    Cincinnati.Com - All Local News

  • The first of them was state assembly member Nathan Fletcher R-San Diego, who recently introduced legislation eliminating the term "pound" from the state's legal vocabulary in favor of "animal shelter."

    SFGate: Top News Stories

  • The first of them was state assembly member Nathan Fletcher R-San Diego, who recently introduced legislation eliminating the term "pound" from the state's legal vocabulary in favor of "animal shelter."

    SFGate: Top News Stories

  • But fifty cents a pound is a thousand dollars a ton, and his fifteen hundred pounds had exhausted his emergency fund and left him stranded at the Tantalus point where each day he saw the fresh-whipsawed boats departing for Dawson.
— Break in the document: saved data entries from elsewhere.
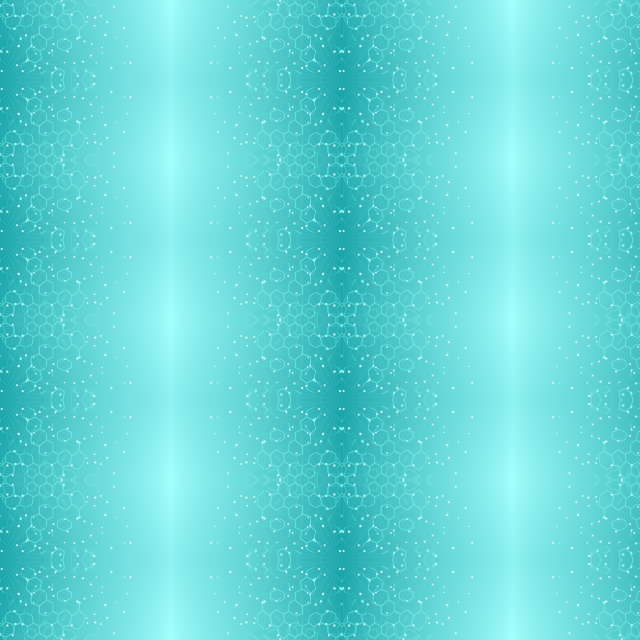
Give the GLSL for this background, as a WebGL 1 fragment shader.

```glsl
precision highp float;
// Mirrored teal wallpaper: dark and bright glow columns alternate across and
// pulse four times down. Each mirrored cell carries honeycomb molecules,
// a faint web of straight links and a scatter of pale dots.
uniform vec2 u_resolution;

float hash(vec2 p) {
  vec3 q = fract(vec3(p.xyx) * 0.1031);
  q += dot(q, q.yzx + 33.33);
  return fract((q.x + q.y) * q.z);
}

vec2 hash2(vec2 p) {
  return vec2(hash(p + 17.0), hash(p + 71.0));
}

float corner(vec2 cell, vec2 offset) {
  float a = 6.2832 * hash(cell);
  return dot(vec2(cos(a), sin(a)), offset);
}

float gradientNoise(vec2 p) {
  vec2 i = floor(p), f = fract(p), e = vec2(1.0, 0.0);
  vec2 w = f * f * (3.0 - 2.0 * f);
  float low = mix(corner(i, f), corner(i + e.xy, f - e.xy), w.x);
  float high = mix(corner(i + e.yx, f - e.yx), corner(i + e.xx, f - e.xx), w.x);
  return mix(low, high, w.y);
}

float cover(float d, float radius) {
  float soft = 0.7 / u_resolution.y;
  return 1.0 - smoothstep(radius - soft, radius + soft, d);
}

float segment(vec2 p, vec2 a, vec2 b) {
  vec2 pa = p - a, ba = b - a;
  return length(pa - ba * clamp(dot(pa, ba) / dot(ba, ba), 0.0, 1.0));
}

// Honeycomb with missing rings: x = bonds, y = atoms on the joints
vec2 molecules(vec2 p, float size, float density) {
  vec2 q = p / size + 40.0, r = vec2(1.0, 1.7320508);
  vec2 a = mod(q, r) - 0.5 * r, b = mod(q - 0.5 * r, r) - 0.5 * r;
  vec2 g = dot(a, a) < dot(b, b) ? a : b;
  vec2 center = q - g, idScale = vec2(2.0, 1.1547);

  // The nearest side is shared with the neighbour in direction n
  float side = floor(atan(g.y, g.x) / 1.0471976 + 0.5) * 1.0471976;
  vec2 n = vec2(cos(side), sin(side));
  float own = hash(floor(center * idScale + 0.5));
  float other = hash(floor((center + n) * idScale + 0.5));
  float link = hash(floor((center + 0.5 * n) * idScale * 2.0 + 0.5) + 9.0);
  float present = max(step(min(own, other), density), step(link, density * 0.4));
  float bond = present * cover((0.5 - dot(g, n)) * size, 0.0006);

  float turn = (floor(atan(g.y, g.x) / 1.0471976) + 0.5) * 1.0471976;
  vec2 joint = 0.57735 * vec2(cos(turn), sin(turn));
  float chance = hash(floor((center + joint) * vec2(2.0, 3.4641) + 0.5) + 5.0);
  float atom = step(chance, density * 0.4) * cover(length(g - joint) * size, 0.0021);
  return vec2(bond, atom);
}

// One jittered dot per grid cell, kept by chance
float dots(vec2 p, float size, float amount) {
  vec2 cell = floor(p / size);
  vec2 spot = (cell + 0.15 + 0.7 * hash2(cell)) * size;
  float radius = mix(0.0010, 0.0019, hash(cell + 3.0));
  return step(hash(cell + 29.0), amount) * cover(length(p - spot), radius);
}

vec2 webPoint(vec2 cell) {
  return (cell + 0.1 + 0.8 * hash2(cell + 50.0)) * 0.045;
}

float web(vec2 p) {
  vec2 base = floor(p / 0.045);
  float d = 1.0;
  for (int y = -1; y <= 1; y++) {
    for (int x = -1; x <= 1; x++) {
      vec2 cell = base + vec2(x, y), a = webPoint(cell);
      d = min(d, segment(p, a, webPoint(cell + vec2(1.0, 0.0))));
      d = min(d, segment(p, a, webPoint(cell + vec2(0.0, 1.0))));
      d = min(d, segment(p, a, webPoint(cell + 1.0)));
    }
  }
  return cover(d, 0.0003);
}

void main() {
  vec2 p = gl_FragCoord.xy / u_resolution.y;
  // Mirrored cell: x runs dark to bright, y runs bright to dark
  vec2 m = abs(fract(p / vec2(0.534, 0.25) + 0.5) - 0.5) * vec2(0.534, 0.25);
  float u = m.x / 0.267, v = m.y / 0.125;

  // Glow columns
  float light = 0.18 + 0.76 * u - 0.15 * v * (1.0 - 2.4 * u * (1.0 - u));
  light += 0.07 * exp(-12.0 * (1.0 - u)) - 0.05 * exp(-14.0 * u);
  vec3 color = mix(vec3(0.08, 0.63, 0.65), vec3(0.64, 1.0, 0.99), light);

  // Fan of fine rays from the dark node, and the link web
  vec2 node = vec2(0.0, 0.125);
  float rays = 0.0;
  for (int i = 0; i < 11; i++) {
    float k = float(i), a = (k + hash(vec2(k, 4.0))) * 0.143;
    vec2 tip = node + vec2(cos(a), -sin(a)) * mix(0.06, 0.13, hash(vec2(k, 8.0)));
    rays = max(rays, cover(segment(m, node, tip), 0.0003));
  }
  float fade = 1.0 - smoothstep(0.45, 0.95, u);
  color = mix(color, vec3(0.55, 0.95, 0.94), 0.17 * max(rays, web(m) * fade));

  // Molecules: bold in a ragged band, faint beyond, absent around the node
  float ragged = 0.025 * gradientNoise(m * 32.0);
  float band = 1.0 - smoothstep(0.122, 0.152, m.x + ragged);
  float clearing = smoothstep(0.8, 1.15, length((m - node) / vec2(0.048, 0.032)));
  vec2 warp = vec2(gradientNoise(m * 26.0), gradientNoise(m * 26.0 + 60.0));
  vec2 bent = m + 0.009 * warp;
  vec2 main1 = molecules(bent, 0.0205, 0.36);
  vec2 tilted = molecules(mat2(0.88, 0.48, -0.48, 0.88) * bent, 0.0185, 0.12);
  float strength = clearing * mix(0.10 * (1.0 - 0.7 * u), 0.68, band);
  color = mix(color, vec3(0.50, 0.98, 0.95), strength * max(main1.x, 0.6 * tilted.x));
  color = mix(color, vec3(0.66, 1.0, 0.98), strength * 1.2 * max(main1.y, tilted.y));

  // Scattered pale dots
  float amount = 0.52 * (1.0 - smoothstep(0.42, 0.85, u));
  float speck = max(dots(m, 0.0155, amount), dots(m + 3.1, 0.024, amount * 0.6));
  color = mix(color, vec3(0.88, 0.99, 0.98), 0.85 * speck);
  gl_FragColor = vec4(color, 1.0);
}
```
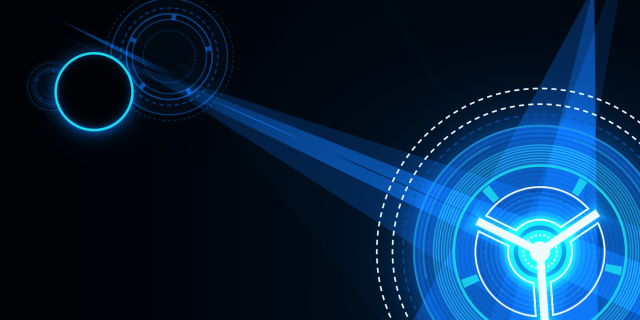
Reproduce this background procedurally as a Shadertoy shader.

```glsl
// Dark blue backdrop with light beams, a glowing three-spoke dial and small dim dials.
#define HUB vec2(1.6875, 0.2135)
#define HALO vec2(0.294, 0.7135)
#define DIM_DIAL vec2(0.529, 0.823)
#define TINY_DIAL vec2(0.161, 0.729)
#define DEEP vec3(0.0, 0.05, 0.10)
#define NAVY vec3(0.02, 0.15, 0.33)
#define BLUE vec3(0.04, 0.34, 0.69)
#define TEAL vec3(0.13, 0.63, 0.82)
#define CYAN vec3(0.10, 0.87, 0.94)
#define WHITE vec3(0.93, 0.98, 1.0)

const float TAU = 6.283185;

float softness() { return 0.75 / iResolution.y; }

// Coverage of a shape whose signed distance is d
float fill(float d) { return 1.0 - smoothstep(-softness(), softness(), d); }

float band(float d, float halfWidth) { return fill(abs(d) - halfWidth); }

// Evenly spaced dashes around a circle
float dashes(vec2 p, float count, float duty, float phase) {
    float cell = TAU / count;
    float a = mod(atan(p.y, p.x) - phase + 0.5 * cell, cell) - 0.5 * cell;
    return fill((abs(a) - 0.5 * duty * cell) * length(p));
}

// Wedge of light: x is coverage, y is distance along its axis
vec2 beam(vec2 p, vec2 apex, float angle, float spread) {
    vec2 axis = vec2(cos(angle), sin(angle));
    vec2 q = p - apex;
    float along = dot(q, axis);
    float across = dot(q, vec2(-axis.y, axis.x));
    return vec2(fill(abs(across) - along * spread) * step(0.0, along), along);
}

vec3 backdrop(vec2 p) {
    float lift = smoothstep(0.0, 1.3, p.x) * (1.0 - 0.45 * smoothstep(0.4, 1.1, p.y));
    vec3 col = mix(vec3(0.0, 0.006, 0.016), DEEP * 0.85, lift);
    col += NAVY * 0.35 * exp(-3.5 * length(p - HUB));
    // Wide, barely visible shafts
    col += DEEP * 0.22 * beam(p, DIM_DIAL, -0.69, 0.21).x;
    col += DEEP * 0.18 * beam(p, HUB, 2.12, 0.012).x;
    return col;
}

vec3 beams(vec2 p) {
    vec2 outer = beam(p, vec2(0.404, 0.802), -0.44, 0.13);
    vec2 inner = beam(p, vec2(0.203, 0.883), -0.412, 0.0384);
    vec2 core = beam(p, vec2(0.13, 0.965), -0.46, 0.022);
    vec2 tall = beam(p, vec2(1.857, 1.047), -1.813, 0.2586);
    vec2 bright = beam(p, vec2(1.857, 1.047), -1.69, 0.13);
    vec2 side = beam(p, vec2(1.97, 1.21), -1.833, 0.087);
    vec3 col = NAVY * 0.55 * outer.x * smoothstep(0.0, 0.35, outer.y);
    col += BLUE * inner.x * (0.12 + 0.36 * smoothstep(0.2, 1.0, inner.y));
    col += BLUE * 0.6 * core.x * smoothstep(0.0, 0.22, core.y) * (1.0 - smoothstep(0.25, 0.5, core.y));
    col += NAVY * 0.75 * tall.x + BLUE * 0.28 * bright.x + NAVY * 0.4 * side.x;
    // Thin seam that turns from light to dark along the main beam
    vec2 q = p - vec2(0.737, 0.654);
    float seam = band(q.y + 0.442 * q.x, 0.0018);
    float lit = smoothstep(-0.1, 0.0, q.x) * (1.0 - smoothstep(0.1, 0.25, q.x));
    float dark = smoothstep(0.27, 0.4, q.x) * (1.0 - smoothstep(0.75, 0.9, q.x));
    return col * (1.0 - 0.7 * seam * dark) + BLUE * 0.5 * seam * lit;
}

// Faint instrument rings, scaled by size
vec3 dimDial(vec2 p, float size) {
    float r = length(p);
    float v = 0.35 * band(r - size, 0.002) * dashes(p, 80.0, 0.5, 0.0);
    v += 0.55 * band(r - 0.91 * size, 0.002);
    v += 0.65 * band(r - 0.67 * size, 0.0025) + 0.5 * band(r - 0.58 * size, 0.002);
    v += 0.7 * band(r - 0.62 * size, 0.04 * size) * dashes(p, 5.0, 0.09, 0.2);
    v += 0.45 * band(r - 0.76 * size, 0.0025) * dashes(p, 40.0, 0.55, 0.0);
    v += 0.4 * band(r - 0.41 * size, 0.002) * dashes(p, 50.0, 0.5, 0.0);
    return BLUE * (v + 0.06 * fill(r - 0.91 * size));
}

vec3 mainDial(vec3 col, vec2 p) {
    float r = length(p);
    // Dashed outer rings and surrounding glow
    col += BLUE * 0.45 * exp(-16.0 * max(r - 0.396, 0.0)) * smoothstep(0.3, 0.4, r);
    col = mix(col, WHITE, band(r - 0.51, 0.0026) * dashes(p, 110.0, 0.55, 0.0));
    col = mix(col, WHITE, band(r - 0.461, 0.0026) * dashes(p, 100.0, 0.55, 0.0));
    col = mix(col, BLUE, 0.8 * band(r - 0.428, 0.002) * dashes(p, 90.0, 0.55, 0.0));
    // Disc and its concentric grooves
    vec3 disc = mix(NAVY * 1.1, BLUE, 0.35 + 0.2 * sin(r * 420.0));
    float grooves = smoothstep(0.265, 0.28, r) * (1.0 - smoothstep(0.33, 0.345, r));
    disc = mix(disc, TEAL, grooves * (0.48 + 0.28 * sin(r * 740.0)));
    disc = mix(disc, BLUE * 0.9, 0.6 * band(r - 0.235, 0.03));
    col = mix(col, disc + 0.55 * col, 0.95 * fill(r - 0.396));
    col = mix(col, TEAL, 0.75 * band(r - 0.394, 0.0025));
    col = mix(col, TEAL, 0.5 * band(r - 0.365, 0.003) * dashes(p, 3.0, 0.65, 0.6));
    col = mix(col, CYAN, 0.9 * band(r - 0.269, 0.004));
    col = mix(col, CYAN, 0.85 * band(r - 0.236, 0.026) * dashes(p, 5.0, 0.085, 1.023));
    col = mix(col, TEAL, 0.5 * band(r - 0.172, 0.002) * dashes(p, 48.0, 0.6, 0.0));
    // Luminous centre
    col += CYAN * 0.75 * exp(-55.0 * max(r - 0.095, 0.0)) * fill(r - 0.396);
    col = mix(col, CYAN, 0.8 * (1.0 - smoothstep(0.09, 0.13, r)));
    col = mix(col, BLUE, 0.6 * band(r - 0.075, 0.007));
    col = mix(col, WHITE, band(r - 0.052, 0.003) * dashes(p, 24.0, 0.5, 0.0));
    // Fold into three sectors for frames and spokes
    float a = mod(atan(p.y, p.x) - 0.593 + TAU / 6.0, TAU / 3.0) - TAU / 6.0;
    vec2 q = r * vec2(cos(a), sin(a));
    float frame = max(max(r - 0.202, 0.1 - r), 0.027 - abs(q.y));
    col = mix(col, WHITE, band(frame, 0.0028));
    float spoke = max(abs(q.y) - 0.0125, abs(q.x - 0.109) - 0.109);
    col += CYAN * 0.35 * exp(-60.0 * max(spoke, 0.0));
    return mix(col, WHITE, fill(min(spoke, r - 0.032)));
}

vec3 halo(vec3 col, vec2 p) {
    float r = length(p);
    float edge = r - 0.12;
    float sway = 0.75 - 0.25 * p.y / max(r, 0.001);
    col = mix(col, vec3(0.0, 0.008, 0.02), 0.95 * fill(edge));
    col += BLUE * sway * exp(-abs(edge) * (edge < 0.0 ? 110.0 : 55.0));
    return mix(col, CYAN, band(edge, 0.0038));
}

void mainImage(out vec4 fragColor, in vec2 fragCoord) {
    vec2 p = fragCoord / iResolution.y;
    p.x *= 2.0 * iResolution.y / iResolution.x;
    vec3 col = backdrop(p) + beams(p);
    col += dimDial(p - DIM_DIAL, 0.2) + 0.5 * dimDial(p - TINY_DIAL, 0.082);
    col = halo(col, p - HALO);
    col = mainDial(col, p - HUB);
    fragColor = vec4(clamp(col, 0.0, 1.0), 1.0);
}
```
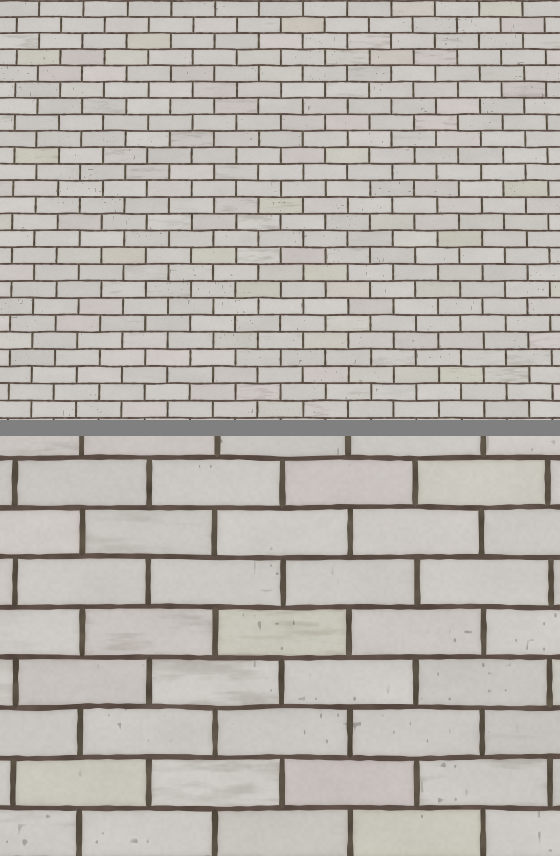
Top: the whole. Bottom: its middle third, enlarged.
Write a Shadertoy shader that draws this texture.

```glsl
// Wall of pale glazed bricks in running bond with thin dark mortar joints.
// Courses grow slightly taller and bricks wider towards the bottom; hashes and
// value noise add tint, smears, specks and uneven joints.

float hash(vec2 p) {
    vec3 q = fract(vec3(p.xyx) * 0.1031);
    q += dot(q, q.yzx + 33.33);
    return fract((q.x + q.y) * q.z);
}

float noise(vec2 p) {
    vec2 cell = floor(p), f = fract(p);
    f = f * f * (3.0 - 2.0 * f);
    return mix(mix(hash(cell), hash(cell + vec2(1, 0)), f.x),
               mix(hash(cell + vec2(0, 1)), hash(cell + vec2(1, 1)), f.x), f.y);
}

float fbm(vec2 p) {
    float sum = 0.0, amp = 0.5;
    for (int i = 0; i < 4; i++) {
        sum += amp * noise(p);
        p = p * 2.03 + 17.1;
        amp *= 0.5;
    }
    return sum;
}

void mainImage(out vec4 fragColor, in vec2 fragCoord) {
    vec2 uv = fragCoord / iResolution.xy;
    float down = 1.0 - uv.y;

    // Course coordinate (25 courses) and brick coordinate (about 12.5 across)
    float row = (sqrt(483.4 + 82.25 * down) - 21.99) / 0.0714;
    float across = (uv.x - 0.5412) / (0.0784 + 0.0026 * down);
    vec2 wall = vec2(across * 2.67, row);

    // Slight waviness of the bed joints, then the running bond offset
    row += 0.05 * (noise(wall * vec2(0.8, 1.0) + 90.0) - 0.5);
    float course = floor(row);
    float column = across - 0.5 * mod(course, 2.0);

    // Each upright joint is nudged a little sideways
    column += 0.022 * (hash(vec2(floor(column + 0.5), course) + 200.0) - 0.5);
    vec2 brick = vec2(floor(column), course) + 50.0;
    vec2 local = vec2(fract(column), fract(row));

    // Distances to the joints, in course heights
    vec2 edge = min(local, 1.0 - local) * vec2(2.67, 1.0);
    vec2 halfWidth = vec2(0.056, 0.049) + 0.022 * (noise(wall * 5.0 + 60.0) - 0.5);
    vec2 gap = edge - halfWidth;
    float px = 25.0 / iResolution.y;
    float face = smoothstep(-0.6 * px, 0.6 * px, min(gap.x, gap.y));

    // Glaze: brightness and warm or greenish tint per brick
    vec3 glaze = vec3(0.795, 0.783, 0.764);
    glaze += 0.035 * (hash(brick) - 0.5);
    float tint = hash(brick + 31.0);
    glaze += vec3(0.004, -0.010, -0.004) * smoothstep(0.6, 1.0, tint);
    glaze -= vec3(0.010, 0.006, 0.035) * smoothstep(0.88, 1.0, hash(brick + 71.0));

    // Cloudy dirt, long smears and fine grain
    glaze += 0.04 * (fbm(wall * vec2(0.8, 1.6) + brick * 3.7) - 0.47);
    float smear = smoothstep(0.45, 0.75, fbm(wall * vec2(0.9, 5.0) + brick));
    glaze -= vec3(0.07, 0.075, 0.08) * smear * smoothstep(0.8, 0.95, hash(brick + 13.0));
    glaze += 0.02 * (noise(wall * 14.0) - 0.5);

    // Soft grime beside the joints and rare dark specks
    float grime = exp(-max(min(gap.x, gap.y), 0.0) * 22.0);
    glaze -= vec3(0.08, 0.09, 0.095) * grime * (0.4 + fbm(wall * 2.0 + 8.0));
    float speck = smoothstep(0.89, 0.97, noise(wall * vec2(9.0, 6.0) + 300.0));
    glaze -= 0.16 * speck * smoothstep(0.58, 0.72, noise(wall * 0.7 + 40.0));

    // Mortar: brown beds, darker olive uprights
    vec3 bed = mix(vec3(0.30, 0.25, 0.225), vec3(0.42, 0.365, 0.335), fbm(wall * 2.5));
    vec3 upright = mix(vec3(0.27, 0.24, 0.20), vec3(0.42, 0.385, 0.33), fbm(wall * 3.0 + 5.0));
    vec3 mortar = mix(upright, bed, step(gap.y, gap.x));

    fragColor = vec4(mix(mortar, glaze, face), 1.0);
}
```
    THE ONE THOUSAND DOZEN

  • The very best kind of cake, in my experience, is the simplest; a richly flavored quatre quarts, what we call pound cake.

    Why Fancy Cakes Can Taste So Crummy

  • But fifty cents a pound is a thousand dollars a ton, and his fifteen hundred pounds had exhausted his emergency fund and left him stranded at the Tantalus point where each day he saw the fresh-whipsawed boats departing for Dawson.

    The One Thousand Dozen

  • Goldstein feels the same way about the word "pound," likening it to a jail, and saying it carries an implication of something being done on the cheap.

    SFGate: Top News Stories

Comments

Log in or sign up to get involved in the conversation. It's quick and easy.

  • Some people are very patient with me:

    Dear bilby,

    > How do I change interface to metric? Pounds are where we keep stray dogs.

    We don't support metric at the moment -- it's on the todo list. Sorry about that.

    Steve S.

    October 28, 2009